Michele Gabriele, born in 1983, Italy, is a visual artist. He
earned his MA in Visual Arts in Brera Academy of Fine Arts, Milan and
Universitè 8, Paris. Solo exhibitions include: The Missing Link.

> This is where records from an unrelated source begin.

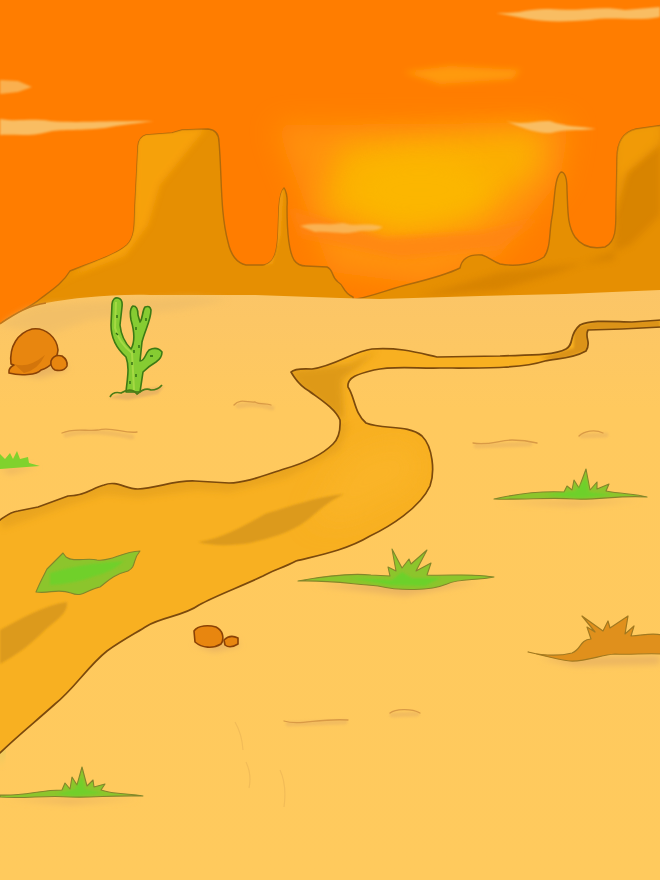
<!DOCTYPE html>
<html lang="en">
<head>
<meta charset="utf-8">
<title>Desert at sunset</title>
<style>
:root{--sky:#ff7d00;--glow:#fbb404;--sand:#ffc95e;--sand-shade:#eab460;--road:#f8b021;--road-shade:#dc9a1c;--road-line:#7c4a0c;--mesa:#e68f02;--mesa-light:#fba50c;--mesa-line:#b06a0a;--cloud:#f9bd62;--rock:#e8860f;--rock-line:#8a4206;--cactus:#86cc32;--cactus-line:#3c7a14;--grass:#8cc52c;--grass-bright:#62d62c;--grass-line:#84862a;--dry:#e0901c}
html,body{margin:0;padding:0;overflow:hidden}
body{width:660px;height:880px;background:var(--sand)}
svg{display:block}
.mesa{fill:var(--mesa);stroke:var(--mesa-line);stroke-width:1.4;stroke-linejoin:round}
.mesa-light{fill:var(--mesa-light)}
.cloud{fill:var(--cloud)}
.road{fill:var(--road)}
.road-edge{fill:none;stroke:var(--road-line);stroke-width:1.7;stroke-linejoin:round;stroke-linecap:round}
.road-shade{fill:none;stroke:var(--road-shade);stroke-width:16}
.track{fill:var(--road-shade)}
.rock{fill:var(--rock);stroke:var(--rock-line);stroke-width:1.6;stroke-linejoin:round}
.cactus{fill:var(--cactus);stroke:var(--cactus-line);stroke-width:1.6;stroke-linejoin:round}
.grass{fill:var(--grass);stroke:var(--grass-line);stroke-width:1.1;stroke-linejoin:round}
.grass-bright{fill:var(--grass-bright)}
.dry{fill:var(--dry);stroke:#a2791f;stroke-width:1.2;stroke-linejoin:round}
.shade{fill:var(--sand-shade)}
.ripple{fill:none;stroke:#d99a45;stroke-width:1.3;stroke-linecap:round}
.ripple-shade{fill:none;stroke:var(--sand-shade);stroke-width:5;stroke-linecap:round}
</style>
</head>
<body>
<svg width="660" height="880" viewBox="0 0 660 880" role="img" aria-label="Desert at sunset with buttes, a winding road, a cactus and tufts of grass">
<defs>
<filter id="soft" x="-30%" y="-60%" width="160%" height="220%"><feGaussianBlur stdDeviation="3"/></filter>
<filter id="haze" x="-40%" y="-60%" width="180%" height="220%"><feGaussianBlur stdDeviation="14"/></filter>
<filter id="wisp" x="-20%" y="-80%" width="140%" height="260%"><feGaussianBlur stdDeviation="1.2"/></filter>
<clipPath id="sky-area"><rect width="660" height="300"/></clipPath>
<path id="left-mesa-shape" d="M0 324C10 315 30 308 40 299C52 290 63 283 70 271C90 263 116 255 127 245C136 236 134 222 135 205L138 146Q139 137 146 135L172 133L182 130L208 129Q219 130 219 142C222 175 220 212 228 242C231 256 237 263 246 265L264 265C275 263 277 250 278 235L279 207Q280 192 284 188Q288 194 287 207C287 225 288 250 294 260Q298 266 306 266L327 267C334 270 331 277 338 282C345 286 342 292 353 297L354 304L0 330Z"/>
<path id="right-mesa-shape" d="M350 300C370 298 388 289 410 284C430 279 448 274 460 268C462 258 470 254 482 255C489 257 492 261 500 264C516 267 534 264 544 257C551 248 549 232 552 217C555 200 554 178 561 172Q567 172 567 190C568 210 567 225 575 237C583 248 594 249 605 247C616 242 616 228 616 210L617 158C617 140 624 132 636 129L664 125V300Z"/>
<path id="road-shape" d="M0 520C6 516 10 512 18 511L38 507L68 496C85 496 92 488 104 485C117 480 125 489 138 489C157 488 175 480 195 481L229 483C246 483 265 475 284 469C305 463 322 455 333 444Q341 436 340 420C335 408 318 398 309 391C300 386 295 379 291 372Q295 368 312 369C335 366 354 351 372 349C400 347 419 353 437 357L500 356C525 355 553 356 566 349C575 344 568 335 580 325C592 319 616 322 632 322L661 320V327L622 329L588 330C584 338 592 342 586 351C570 360 555 358 545 361C520 369 480 368 440 368C420 369 396 365 374 370C358 374 347 377 348 387C355 397 354 413 366 423C383 430 408 424 422 436C433 447 435 472 430 486C420 508 389 527 370 536C345 551 315 556 296 561C283 568 273 570 263 576C240 587 217 595 199 605C184 616 161 617 147 626C136 633 124 639 107 651C88 666 74 689 55 704C35 722 15 738 0 753Z"/>
<clipPath id="left-mesa-clip"><use href="#left-mesa-shape"/></clipPath>
<clipPath id="right-mesa-clip"><use href="#right-mesa-shape"/></clipPath>
<clipPath id="road-clip"><use href="#road-shape"/></clipPath>
<linearGradient id="sand-fill" x1="0" y1="0" x2="0" y2="1"><stop offset="0" stop-color="#fbc567"/><stop offset=".2" stop-color="#ffc95e"/><stop offset="1" stop-color="#ffca5d"/></linearGradient>
</defs>

<g id="sky" clip-path="url(#sky-area)">
<rect width="660" height="330" fill="var(--sky)"/>
<path d="M275 125L570 122L560 180L500 255L430 285L330 272L300 190Z" fill="#ff9208" filter="url(#haze)"/>
<path d="M340 145L540 130L540 170L480 215L400 235L322 210Z" fill="var(--glow)" opacity=".85" filter="url(#haze)"/>
<ellipse cx="420" cy="190" rx="70" ry="34" fill="#fcb900" opacity=".75" filter="url(#haze)"/>
<path d="M290 208L385 238L480 232L540 218L500 248L400 258L300 236Z" fill="#ff8412" opacity=".7" filter="url(#soft)"/>
<path d="M404 72L450 66L521 70L512 79L440 84Z" fill="#ff9a0c" filter="url(#soft)"/>
</g>
<rect y="297" width="60" height="30" fill="var(--sky)"/>

<g id="clouds" class="cloud" filter="url(#wisp)">
<path d="M496 13C520 14 530 8 550 9C580 12 600 5 625 10L660 7V17C635 22 615 16 590 20C565 22 545 22 528 19Z"/>
<path d="M0 80L18 81L32 87L18 92L0 94Z" opacity=".8"/>
<path d="M0 119C18 122 30 118 50 121C75 123 95 121 154 121C132 124 120 125 105 128C75 131 60 129 48 132C30 137 15 134 0 135Z"/>
<path d="M506 121C525 126 535 120 550 121C565 127 580 126 596 129C575 131 565 129 551 133C535 133 525 129 506 121Z"/>
<path d="M300 226C315 222 325 226 343 223C355 227 370 222 383 227C375 233 365 229 355 232C340 235 332 231 315 232Z" opacity=".8"/>
</g>

<g id="buttes">
<use href="#left-mesa-shape" class="mesa"/>
<g clip-path="url(#left-mesa-clip)">
<path class="mesa-light" d="M135 130L206 128L184 155L160 185L148 225L125 256L70 277L50 290L108 248L132 230Z" opacity=".8" filter="url(#soft)"/>
<path d="M278 190L284 188L281 235L273 264L264 266Z" fill="#f19a08" filter="url(#wisp)"/>
</g>
<use href="#right-mesa-shape" class="mesa"/>
<g clip-path="url(#right-mesa-clip)">
<path d="M614 260L618 180L660 140V215L630 245L560 272L500 290L420 296L500 272Z" fill="#cf7d02" opacity=".6" filter="url(#soft)"/>
<path class="mesa-light" d="M617 130L660 122V145L628 172L614 218Z" opacity=".5" filter="url(#soft)"/>
</g>
</g>

<g id="sand">
<path d="M0 324C16 313 30 305 46 303C75 298 110 294 150 295L255 295L340 298L380 299L480 296L565 294L660 290V880H0Z" fill="url(#sand-fill)"/>
<path d="M0 326Q22 307 48 304L190 297L228 300L180 310L90 320L50 334L12 328Z" fill="#efbd67" opacity=".7" filter="url(#soft)"/>
<path d="M0 324C16 313 30 305 46 303" fill="none" stroke="#c1771c" stroke-width="1.3"/>
<path d="M0 735Q8 740 0 766Z" fill="#d6cb60" filter="url(#soft)"/>
<path d="M235 722Q242 734 243 750M246 762Q252 775 249 788M280 770Q287 785 284 807" fill="none" stroke="#f2bc58" stroke-width="1.2"/>
</g>

<g id="road">
<use href="#road-shape" class="road"/>
<g clip-path="url(#road-clip)">
<path class="road-shade" d="M0 521L68 497L104 486L138 490L195 482L229 484L284 470L333 445L341 422" opacity=".5" filter="url(#soft)"/>
<path d="M288 370L350 364L378 350L342 380L344 420L330 412L300 390Z" fill="#d89419" opacity=".8" filter="url(#soft)"/>
<path d="M540 358L574 348L574 328L600 320L660 320V328L590 330L588 350L560 360Z" fill="#d38a12" opacity=".75" filter="url(#wisp)"/>
<path d="M345 460Q370 440 410 440Q428 460 415 488L350 520L310 522Z" fill="#fbb62a" opacity=".7" filter="url(#haze)"/>
</g>
<g class="track" filter="url(#wisp)">
<path d="M198 542C225 538 245 525 265 514C285 508 315 497 344 494C325 503 318 512 306 521C290 533 270 538 250 543C230 546 212 546 198 542Z"/>
<path d="M0 630C20 619 45 605 67 602C68 615 54 621 43 632C30 645 15 656 0 664Z"/>
</g>
<path class="road-edge" d="M0 520C6 516 10 512 18 511L38 507L68 496C85 496 92 488 104 485C117 480 125 489 138 489C157 488 175 480 195 481L229 483C246 483 265 475 284 469C305 463 322 455 333 444Q341 436 340 420C335 408 318 398 309 391C300 386 295 379 291 372Q295 368 312 369C335 366 354 351 372 349C400 347 419 353 437 357L500 356C525 355 553 356 566 349C575 344 568 335 580 325C592 319 616 322 632 322L661 320"/>
<path class="road-edge" d="M661 327L622 329L588 330C584 338 592 342 586 351C570 360 555 358 545 361C520 369 480 368 440 368C420 369 396 365 374 370C358 374 347 377 348 387C355 397 354 413 366 423C383 430 408 424 422 436C433 447 435 472 430 486C420 508 389 527 370 536C345 551 315 556 296 561C283 568 273 570 263 576C240 587 217 595 199 605C184 616 161 617 147 626C136 633 124 639 107 651C88 666 74 689 55 704C35 722 15 738 0 753"/>
</g>

<g id="sand-ripples">
<g class="ripple-shade" filter="url(#wisp)" opacity=".6">
<path d="M66 435Q90 428 132 437M238 406Q255 402 272 408M476 446L530 444M582 436L606 435M288 724L345 722M392 715L417 714"/>
</g>
<g class="ripple">
<path d="M62 433C75 427 88 432 98 430C112 426 124 434 137 432"/>
<path d="M234 405C240 398 248 403 255 402C260 405 266 403 271 405"/>
<path d="M473 443C488 446 500 440 512 440Q525 440 537 443"/>
<path d="M579 436C584 431 595 429 603 433"/>
<path d="M284 721C300 726 318 718 348 720"/>
<path d="M390 713C395 709 411 708 420 713"/>
</g>
</g>

<g id="rocks">
<path class="shade" d="M8 372L40 378L68 370L64 362L20 368ZM194 645L214 652L240 646L236 640Z" filter="url(#soft)"/>
<path class="rock" d="M11 364C9 346 18 333 32 329C46 327 57 338 58 350C57 360 50 367 41 370C37 375 20 376 9 373Q8 368 14 365Z"/>
<path d="M14 364Q28 369 45 355Q38 370 24 373Z" fill="#c46a08" opacity=".6"/>
<path class="rock" d="M51 361Q54 354 62 356Q68 360 67 366Q64 372 55 370Q50 367 51 361Z"/>
<path class="rock" d="M194 631C198 625 209 625 216 627C224 631 224 640 221 644C213 649 202 648 195 642Z"/>
<path class="rock" d="M224 640Q230 634 238 638L238 644Q230 649 225 645Z"/>
</g>

<g id="cactus">
<path class="shade" d="M108 398Q130 390 164 386L158 394L128 400Z" filter="url(#wisp)"/>
<path class="cactus" d="M126 392C127 380 130 368 126 357C116 348 111 337 111 325L112 304Q113 297 118 298Q123 299 122 307L120 325C121 335 125 343 131 349C135 342 134 330 131 320Q129 309 133 306Q138 306 138 315L140 322C143 318 142 311 145 307Q150 305 151 310C151 320 145 330 142 342L140 361C145 361 145 354 149 350Q157 346 162 352Q162 358 156 362C149 366 147 368 143 372L140 392Z"/>
<path d="M116 302L115 328Q119 343 132 353L134 390" fill="none" stroke="#b3df4a" stroke-width="2" opacity=".7"/>
<path d="M117 315v3M116 333l2 2M136 327v3M134 350v3M139 345v3M132 362v3M136 374v3M130 381v3M150 356h3M146 318v3" stroke="#2e6b12" stroke-width="1.4"/>
<path d="M110 397Q113 391 121 393Q131 387 137 394Q145 387 151 390Q158 390 162 385" fill="none" stroke="#4c7c16" stroke-width="1.7"/>
</g>

<g id="grass">
<path class="shade" d="M498 502L640 500L575 506ZM315 585L480 582L405 596ZM5 799L138 799L70 804ZM0 469L38 467L10 474ZM540 658L660 656V664L575 666Z" filter="url(#soft)"/>
<path d="M0 454L5 459L10 453L13 459L17 451L20 459L28 457L29 463L40 466L0 469Z" fill="#80d22d"/>
<path class="grass" d="M36 592C40 582 44 575 47 569L63 553L66 557C74 563 87 557 97 560C112 562 120 552 140 551C132 560 137 566 128 571C112 575 107 582 100 587C88 589 83 598 71 593C57 588 50 594 36 592Z"/>
<path class="grass-bright" d="M50 573Q75 565 110 562L124 561Q112 572 95 576Q74 584 50 585Z" opacity=".65" filter="url(#wisp)"/>
<path class="grass" d="M298 581C325 576 350 573 371 575L390 576L388 567L396 571L392 549L402 568L409 559L411 564L427 550L416 571L431 563L427 575C450 576 470 573 494 577C475 581 460 578 447 584C430 591 400 591 378 586C350 584 330 580 298 581Z"/>
<path class="grass-bright" d="M350 578L392 580L402 572L412 578L440 578L425 586L390 585Z" opacity=".75" filter="url(#wisp)"/>
<path class="grass" d="M494 499C520 493 542 491 564 492L567 486L572 490L574 480L579 488L586 469L590 490L597 482L597 489L609 484L606 491C622 494 635 494 647 497C620 495 600 500 575 499C550 497 525 500 494 499Z"/>
<path class="grass-bright" d="M545 495L575 491L586 478L589 492L612 495L580 498Z" opacity=".7" filter="url(#wisp)"/>
<path class="grass" d="M0 795C25 796 40 790 62 790L65 783L70 789L72 777L77 785L82 767L87 786L93 780L94 787L105 784L101 790C115 795 130 793 143 796C110 795 95 798 70 797C45 795 25 799 0 797Z"/>
<path class="grass-bright" d="M55 794L75 789L82 776L85 789L104 793L75 796Z" opacity=".6" filter="url(#wisp)"/>
<path class="dry" d="M528 652C545 656 560 656 572 653C582 649 579 640 591 639L587 627L595 632L582 616L603 631L608 621L610 628L628 616L625 634L634 626L631 636C642 636 650 632 662 635V654C645 653 630 655 615 654C600 655 586 662 570 661C555 659 542 655 528 652Z"/>
</g>
</svg>
</body>
</html>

On every point
of a sphere, Eduardo Secci Contemporary, Firenze (2019); Basic Extinct,
Silicone Gallery, Bordeaux (2018); Clumsy and Milky: encoding the last quarter
of a pose, WhiteNoise Gallery, Rome (2018); It Will not Only Kill You, It will
Hurt the Whole Time You’re Dying, OJ Art Space, Istanbul (2017); The Missing
Link, Adolfo Pini Foundation, Milan (2016); They are standing there, under the
weather, totally waterproof or completely wet, Konstanet Kunstihoone Art All,
Tallinn (2015), Denise, Tile Project Space, Milan (2015); TUKATUKA Crac
Contemporary Art Research Center, Cremona (2014); Ka hi ki, Lucie Fontaine,
Milan (2011). Group shows include: Man Thing vs. Swamp Thing, Et.Al Gallery,
San Francisco (2018); Bunt, Ginny Projects, London (2017) Biennial of Future
Contemporary Arts, FSC, Copenhagen (2017); The Habit of a Foreign Sky, Future
Dome, Milan (2016); Body Holes – New Scenario, Berlin Biennial 9th Berlin
(2016); Aujourd’hui je dis oui, Galeria da Boavista, Lisbon (2016),
ViaFariniDOCVA, Milan (2014) Protocombo, Contemporary art museum, Lissone
(2014); The Fantastic Library, Art museum Man, Nuoro (2013); Le Associazioni
Libere, Dena Foundation for Contemporary Art, Paris (2012); Artissima Lido art
fair, Turin (2011); I Sette Arcobaleni, Careof, Milan (2008). He won the First
Prize Salon in Milan (2004); the residency program at the Spinola Banna
Foundation in Turin (2013); the Oslo10 Residency Program in Basel (2015); the
viafarini DOCVA Residency Program at the Carlo Zauli Museum (2014), the
Workshop of the Museo del Novecento by Peep-Hole in Milan, Menabrea Art Prize
in Rome (2015, finalist). His work has been reviewed, among others, in Exibart,
Atp Diary, KubaParis, Daily Lazy, ArteeCritica, Vogue, Curating The
Contemporary, Nero, Moscow Art, i-D, Artribune, That’s Contemporary.

Mattia Giussani is an artist, curator and Daily Lazy editor based in
London. After graduating in BA Photography at Camberwell College of Arts in
2015, he graduated in MFA Curating at Goldsmiths, University of London in 2017.
His research has strong interest in the relationship between digital
technologies, social changes and the response of art to these challenges.
Recently he’s researching within the Posthuman field, and using it as a
navigation tool within different theories, especially in relation between art,
computational culture, technology and new media. Recent artistic and curatorial
projects include: Unknown Synergy at Tile Project Space (Milano, May 2019); Heedful
Sight at Like a Little Disaster (Polignano a Mare, Nov 2018, IT); Future
Fictions at Assembly Point (London, Sep 2017, UK); Non Standard at T-Space
(Milan, June 2017, IT); We are having a great time 🙂 at Rockelmann &
(Berlin, 2016, DE); 9 Evenings: Theatre and Engineering Revisited 1966/2016 at
Arts Catalyst (London, UK, 2016); Into The Fold at Camberwell College of Arts
(London, UK, 2016).